RECORDED DATA ▸
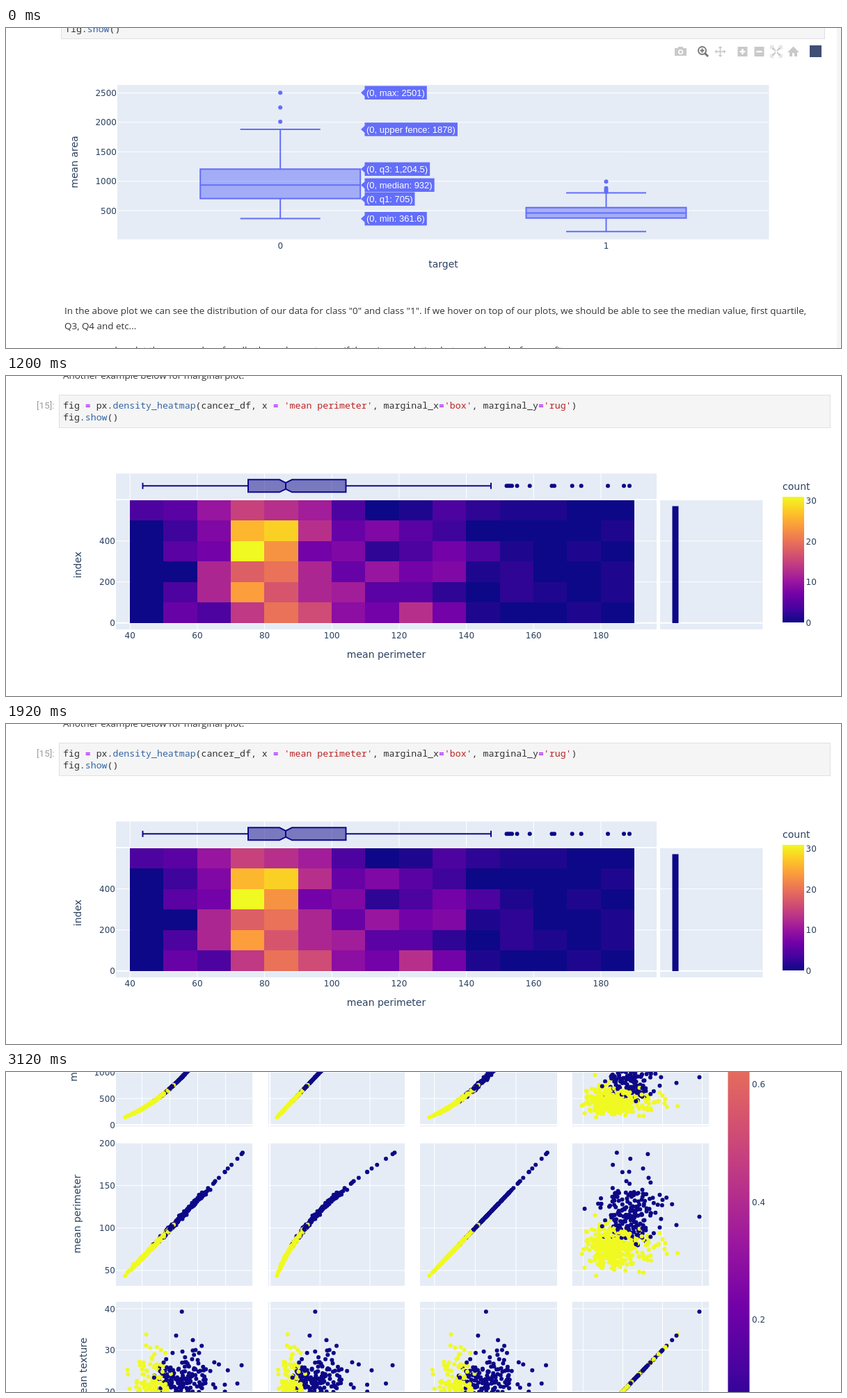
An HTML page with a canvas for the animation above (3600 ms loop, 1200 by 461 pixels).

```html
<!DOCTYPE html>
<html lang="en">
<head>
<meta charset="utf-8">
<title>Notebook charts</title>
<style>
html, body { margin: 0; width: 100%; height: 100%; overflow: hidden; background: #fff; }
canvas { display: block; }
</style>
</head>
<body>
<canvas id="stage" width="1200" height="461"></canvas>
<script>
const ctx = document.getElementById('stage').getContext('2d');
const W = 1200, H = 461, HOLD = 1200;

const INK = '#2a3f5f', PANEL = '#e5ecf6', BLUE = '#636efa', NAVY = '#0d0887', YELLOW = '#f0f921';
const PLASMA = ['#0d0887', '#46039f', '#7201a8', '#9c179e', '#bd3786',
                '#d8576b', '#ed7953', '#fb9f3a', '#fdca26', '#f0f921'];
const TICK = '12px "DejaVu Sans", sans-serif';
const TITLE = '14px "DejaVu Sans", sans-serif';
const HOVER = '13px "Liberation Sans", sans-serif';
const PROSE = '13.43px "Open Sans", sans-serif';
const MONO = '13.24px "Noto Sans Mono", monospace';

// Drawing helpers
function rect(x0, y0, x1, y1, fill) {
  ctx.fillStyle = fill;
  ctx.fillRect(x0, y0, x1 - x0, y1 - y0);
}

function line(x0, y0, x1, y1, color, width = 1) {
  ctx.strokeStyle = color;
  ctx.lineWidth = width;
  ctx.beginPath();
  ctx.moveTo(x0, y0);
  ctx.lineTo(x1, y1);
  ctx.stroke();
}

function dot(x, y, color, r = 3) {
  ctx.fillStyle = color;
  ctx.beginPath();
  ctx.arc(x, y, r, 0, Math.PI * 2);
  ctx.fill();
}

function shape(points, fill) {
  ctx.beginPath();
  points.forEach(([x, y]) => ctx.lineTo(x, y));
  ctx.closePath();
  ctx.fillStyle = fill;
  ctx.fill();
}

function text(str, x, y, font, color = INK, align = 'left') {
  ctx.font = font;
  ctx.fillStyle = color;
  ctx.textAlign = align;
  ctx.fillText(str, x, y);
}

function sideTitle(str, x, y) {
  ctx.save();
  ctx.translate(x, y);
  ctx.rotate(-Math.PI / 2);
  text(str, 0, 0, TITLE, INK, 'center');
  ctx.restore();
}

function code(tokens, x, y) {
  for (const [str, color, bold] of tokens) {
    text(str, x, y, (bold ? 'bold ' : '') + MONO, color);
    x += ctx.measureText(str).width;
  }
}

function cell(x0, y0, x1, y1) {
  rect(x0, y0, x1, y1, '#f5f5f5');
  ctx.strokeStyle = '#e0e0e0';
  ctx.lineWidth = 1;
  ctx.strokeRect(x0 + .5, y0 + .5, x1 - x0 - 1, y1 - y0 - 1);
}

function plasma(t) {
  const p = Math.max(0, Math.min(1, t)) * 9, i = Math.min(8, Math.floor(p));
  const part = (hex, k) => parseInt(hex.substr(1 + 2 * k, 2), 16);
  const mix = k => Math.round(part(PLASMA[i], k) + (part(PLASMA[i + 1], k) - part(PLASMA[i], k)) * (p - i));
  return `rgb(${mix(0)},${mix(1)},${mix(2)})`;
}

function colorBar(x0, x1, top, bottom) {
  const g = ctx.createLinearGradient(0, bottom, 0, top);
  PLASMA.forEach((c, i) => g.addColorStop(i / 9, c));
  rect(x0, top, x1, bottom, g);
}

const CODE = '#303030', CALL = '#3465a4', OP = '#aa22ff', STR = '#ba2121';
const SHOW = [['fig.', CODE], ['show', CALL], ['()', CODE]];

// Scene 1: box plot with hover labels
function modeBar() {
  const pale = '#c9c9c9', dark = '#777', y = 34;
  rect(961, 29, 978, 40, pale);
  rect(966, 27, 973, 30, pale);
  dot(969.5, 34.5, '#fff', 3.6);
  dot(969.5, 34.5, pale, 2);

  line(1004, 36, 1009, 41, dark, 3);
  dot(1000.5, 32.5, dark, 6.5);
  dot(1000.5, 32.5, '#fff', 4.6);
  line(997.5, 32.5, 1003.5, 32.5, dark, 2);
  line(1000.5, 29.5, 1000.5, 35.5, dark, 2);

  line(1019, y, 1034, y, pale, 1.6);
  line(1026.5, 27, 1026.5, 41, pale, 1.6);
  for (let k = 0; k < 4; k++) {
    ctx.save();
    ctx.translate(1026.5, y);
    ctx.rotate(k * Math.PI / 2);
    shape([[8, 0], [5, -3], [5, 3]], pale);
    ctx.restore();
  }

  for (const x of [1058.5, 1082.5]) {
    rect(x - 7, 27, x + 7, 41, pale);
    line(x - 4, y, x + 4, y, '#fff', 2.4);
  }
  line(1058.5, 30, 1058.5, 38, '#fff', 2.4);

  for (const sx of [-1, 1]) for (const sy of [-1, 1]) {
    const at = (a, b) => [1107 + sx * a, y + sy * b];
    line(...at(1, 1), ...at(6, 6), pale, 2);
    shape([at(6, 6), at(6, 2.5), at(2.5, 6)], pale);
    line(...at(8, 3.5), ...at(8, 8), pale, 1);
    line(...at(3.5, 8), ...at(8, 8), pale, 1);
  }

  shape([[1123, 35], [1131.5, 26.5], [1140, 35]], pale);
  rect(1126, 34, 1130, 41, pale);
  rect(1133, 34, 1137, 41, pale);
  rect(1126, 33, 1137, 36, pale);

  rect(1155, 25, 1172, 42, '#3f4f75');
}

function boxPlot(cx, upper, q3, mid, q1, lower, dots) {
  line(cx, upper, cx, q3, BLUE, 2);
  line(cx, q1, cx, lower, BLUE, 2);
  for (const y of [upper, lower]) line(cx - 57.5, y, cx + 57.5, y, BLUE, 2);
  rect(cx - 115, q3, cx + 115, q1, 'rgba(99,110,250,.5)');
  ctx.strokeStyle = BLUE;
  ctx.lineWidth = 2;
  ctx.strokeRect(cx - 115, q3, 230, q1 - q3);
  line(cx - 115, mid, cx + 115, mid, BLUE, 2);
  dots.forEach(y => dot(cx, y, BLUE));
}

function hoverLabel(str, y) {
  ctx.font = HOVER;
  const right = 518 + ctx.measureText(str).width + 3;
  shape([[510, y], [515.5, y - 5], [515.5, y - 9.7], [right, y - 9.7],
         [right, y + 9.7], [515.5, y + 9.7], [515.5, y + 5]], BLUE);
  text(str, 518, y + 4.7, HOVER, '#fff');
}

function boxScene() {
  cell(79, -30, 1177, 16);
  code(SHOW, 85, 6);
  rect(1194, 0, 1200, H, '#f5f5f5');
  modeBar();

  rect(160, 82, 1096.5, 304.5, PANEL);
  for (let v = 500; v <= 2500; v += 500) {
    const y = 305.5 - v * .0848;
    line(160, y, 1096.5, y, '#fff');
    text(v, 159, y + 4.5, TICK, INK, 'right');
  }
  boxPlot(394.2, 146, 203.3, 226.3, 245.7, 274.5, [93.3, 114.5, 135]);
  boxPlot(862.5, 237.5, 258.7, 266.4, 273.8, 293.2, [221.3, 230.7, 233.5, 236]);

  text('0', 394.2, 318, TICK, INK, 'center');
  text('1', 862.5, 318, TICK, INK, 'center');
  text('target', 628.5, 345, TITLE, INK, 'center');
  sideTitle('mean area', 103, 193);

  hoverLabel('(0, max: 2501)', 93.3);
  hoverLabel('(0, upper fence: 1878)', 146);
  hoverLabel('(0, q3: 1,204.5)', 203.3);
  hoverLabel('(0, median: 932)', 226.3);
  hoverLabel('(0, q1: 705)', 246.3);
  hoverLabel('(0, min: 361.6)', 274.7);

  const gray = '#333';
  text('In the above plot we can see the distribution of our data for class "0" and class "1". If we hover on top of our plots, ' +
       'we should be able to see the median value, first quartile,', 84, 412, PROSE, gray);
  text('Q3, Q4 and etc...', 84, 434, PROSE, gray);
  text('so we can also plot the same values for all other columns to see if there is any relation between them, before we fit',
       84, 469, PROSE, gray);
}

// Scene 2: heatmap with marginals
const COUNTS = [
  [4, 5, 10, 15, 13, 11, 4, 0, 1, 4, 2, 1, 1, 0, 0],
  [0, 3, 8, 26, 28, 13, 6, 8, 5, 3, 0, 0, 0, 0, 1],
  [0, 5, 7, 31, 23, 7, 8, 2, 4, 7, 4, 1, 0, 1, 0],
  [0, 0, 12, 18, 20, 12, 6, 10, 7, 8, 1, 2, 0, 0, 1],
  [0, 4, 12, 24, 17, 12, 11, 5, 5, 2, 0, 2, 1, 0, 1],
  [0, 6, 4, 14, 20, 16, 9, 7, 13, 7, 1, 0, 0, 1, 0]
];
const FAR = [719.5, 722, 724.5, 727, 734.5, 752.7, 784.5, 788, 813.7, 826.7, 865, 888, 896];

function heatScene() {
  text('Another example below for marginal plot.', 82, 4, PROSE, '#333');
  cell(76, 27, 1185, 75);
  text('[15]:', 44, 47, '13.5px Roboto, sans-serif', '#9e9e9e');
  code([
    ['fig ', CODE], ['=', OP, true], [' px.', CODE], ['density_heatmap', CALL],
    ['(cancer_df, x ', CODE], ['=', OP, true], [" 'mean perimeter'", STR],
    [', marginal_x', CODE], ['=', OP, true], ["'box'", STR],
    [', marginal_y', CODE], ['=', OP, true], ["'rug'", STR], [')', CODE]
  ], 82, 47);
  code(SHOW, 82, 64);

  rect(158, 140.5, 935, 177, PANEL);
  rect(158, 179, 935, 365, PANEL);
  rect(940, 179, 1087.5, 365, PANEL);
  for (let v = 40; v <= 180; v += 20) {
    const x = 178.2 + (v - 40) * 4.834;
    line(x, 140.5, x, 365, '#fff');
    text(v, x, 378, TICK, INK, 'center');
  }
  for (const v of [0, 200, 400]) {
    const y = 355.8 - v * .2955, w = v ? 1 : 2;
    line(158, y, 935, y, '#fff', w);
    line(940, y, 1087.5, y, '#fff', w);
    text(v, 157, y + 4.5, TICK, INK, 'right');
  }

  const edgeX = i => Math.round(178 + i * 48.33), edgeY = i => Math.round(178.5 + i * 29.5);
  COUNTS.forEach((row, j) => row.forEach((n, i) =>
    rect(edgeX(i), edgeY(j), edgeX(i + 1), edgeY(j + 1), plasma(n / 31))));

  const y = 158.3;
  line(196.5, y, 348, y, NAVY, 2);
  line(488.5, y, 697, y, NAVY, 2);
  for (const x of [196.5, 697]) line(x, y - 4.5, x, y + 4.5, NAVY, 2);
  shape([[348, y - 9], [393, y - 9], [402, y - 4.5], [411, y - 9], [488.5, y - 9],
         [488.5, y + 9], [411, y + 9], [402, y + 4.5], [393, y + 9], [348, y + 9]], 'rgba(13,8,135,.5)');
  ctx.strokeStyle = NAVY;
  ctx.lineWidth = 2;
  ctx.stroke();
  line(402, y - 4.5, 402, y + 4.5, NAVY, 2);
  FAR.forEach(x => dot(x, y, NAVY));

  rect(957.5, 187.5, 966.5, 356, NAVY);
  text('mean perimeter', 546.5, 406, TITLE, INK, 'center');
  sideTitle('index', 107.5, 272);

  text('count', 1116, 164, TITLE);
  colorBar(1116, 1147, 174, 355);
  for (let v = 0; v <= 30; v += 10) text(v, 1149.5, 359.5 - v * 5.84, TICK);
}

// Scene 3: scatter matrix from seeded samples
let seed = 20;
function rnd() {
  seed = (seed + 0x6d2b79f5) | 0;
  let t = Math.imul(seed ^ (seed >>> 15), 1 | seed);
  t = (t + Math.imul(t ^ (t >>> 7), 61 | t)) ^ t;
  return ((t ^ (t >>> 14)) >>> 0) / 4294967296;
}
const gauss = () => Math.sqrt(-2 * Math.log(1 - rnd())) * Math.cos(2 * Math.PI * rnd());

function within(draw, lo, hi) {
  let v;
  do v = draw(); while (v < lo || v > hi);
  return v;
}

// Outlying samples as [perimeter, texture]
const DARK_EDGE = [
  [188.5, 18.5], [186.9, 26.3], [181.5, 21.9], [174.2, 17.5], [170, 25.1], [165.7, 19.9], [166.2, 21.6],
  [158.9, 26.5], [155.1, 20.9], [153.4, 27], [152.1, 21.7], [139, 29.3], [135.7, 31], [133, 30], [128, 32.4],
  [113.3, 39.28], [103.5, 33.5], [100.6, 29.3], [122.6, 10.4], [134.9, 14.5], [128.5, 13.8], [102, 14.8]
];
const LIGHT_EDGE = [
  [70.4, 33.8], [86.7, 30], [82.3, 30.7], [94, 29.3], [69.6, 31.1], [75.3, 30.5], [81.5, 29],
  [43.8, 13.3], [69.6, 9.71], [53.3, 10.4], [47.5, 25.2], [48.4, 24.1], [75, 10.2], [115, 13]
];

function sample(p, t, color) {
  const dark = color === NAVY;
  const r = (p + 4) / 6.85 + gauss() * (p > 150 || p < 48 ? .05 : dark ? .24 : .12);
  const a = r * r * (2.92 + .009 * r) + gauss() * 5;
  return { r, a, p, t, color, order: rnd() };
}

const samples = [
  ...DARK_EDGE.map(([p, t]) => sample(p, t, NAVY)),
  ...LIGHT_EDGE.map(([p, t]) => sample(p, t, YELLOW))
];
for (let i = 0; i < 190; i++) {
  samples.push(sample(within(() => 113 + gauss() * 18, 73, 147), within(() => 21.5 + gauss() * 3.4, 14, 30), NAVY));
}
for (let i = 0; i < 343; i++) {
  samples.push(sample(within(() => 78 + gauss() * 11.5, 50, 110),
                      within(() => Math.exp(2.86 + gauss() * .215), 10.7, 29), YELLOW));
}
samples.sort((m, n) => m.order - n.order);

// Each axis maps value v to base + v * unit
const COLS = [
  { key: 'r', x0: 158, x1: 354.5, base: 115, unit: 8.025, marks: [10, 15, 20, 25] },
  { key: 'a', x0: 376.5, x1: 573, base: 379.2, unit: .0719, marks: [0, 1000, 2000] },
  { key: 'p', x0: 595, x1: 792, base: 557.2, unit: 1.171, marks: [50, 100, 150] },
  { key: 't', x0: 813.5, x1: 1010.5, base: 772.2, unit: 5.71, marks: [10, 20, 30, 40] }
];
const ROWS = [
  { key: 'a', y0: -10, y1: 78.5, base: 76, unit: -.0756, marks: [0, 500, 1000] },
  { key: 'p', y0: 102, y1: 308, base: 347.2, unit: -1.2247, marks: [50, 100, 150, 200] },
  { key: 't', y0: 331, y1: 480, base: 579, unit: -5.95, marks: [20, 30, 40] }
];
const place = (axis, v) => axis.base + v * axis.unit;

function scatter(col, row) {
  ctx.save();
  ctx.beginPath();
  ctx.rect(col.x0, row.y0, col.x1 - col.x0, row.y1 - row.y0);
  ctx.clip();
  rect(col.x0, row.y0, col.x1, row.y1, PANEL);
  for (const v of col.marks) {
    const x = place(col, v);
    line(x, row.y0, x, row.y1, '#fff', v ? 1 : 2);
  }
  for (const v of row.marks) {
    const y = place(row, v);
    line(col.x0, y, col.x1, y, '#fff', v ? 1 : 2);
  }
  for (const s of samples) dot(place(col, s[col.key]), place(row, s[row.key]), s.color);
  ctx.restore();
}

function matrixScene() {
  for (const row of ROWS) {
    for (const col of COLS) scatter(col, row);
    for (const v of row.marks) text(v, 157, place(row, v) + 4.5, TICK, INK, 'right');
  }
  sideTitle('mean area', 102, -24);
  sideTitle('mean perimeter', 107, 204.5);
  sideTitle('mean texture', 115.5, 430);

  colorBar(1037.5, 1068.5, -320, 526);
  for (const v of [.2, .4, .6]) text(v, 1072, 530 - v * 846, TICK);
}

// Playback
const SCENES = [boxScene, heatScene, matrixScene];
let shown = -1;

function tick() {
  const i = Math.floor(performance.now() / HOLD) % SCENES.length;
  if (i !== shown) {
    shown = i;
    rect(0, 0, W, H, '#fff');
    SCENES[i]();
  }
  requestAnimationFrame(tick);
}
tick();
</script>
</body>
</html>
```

REQUIRED WORK ▸ How many of the lines above hold the word "bottom"? Give only that number.

WRITTEN SOLUTION ▸ 3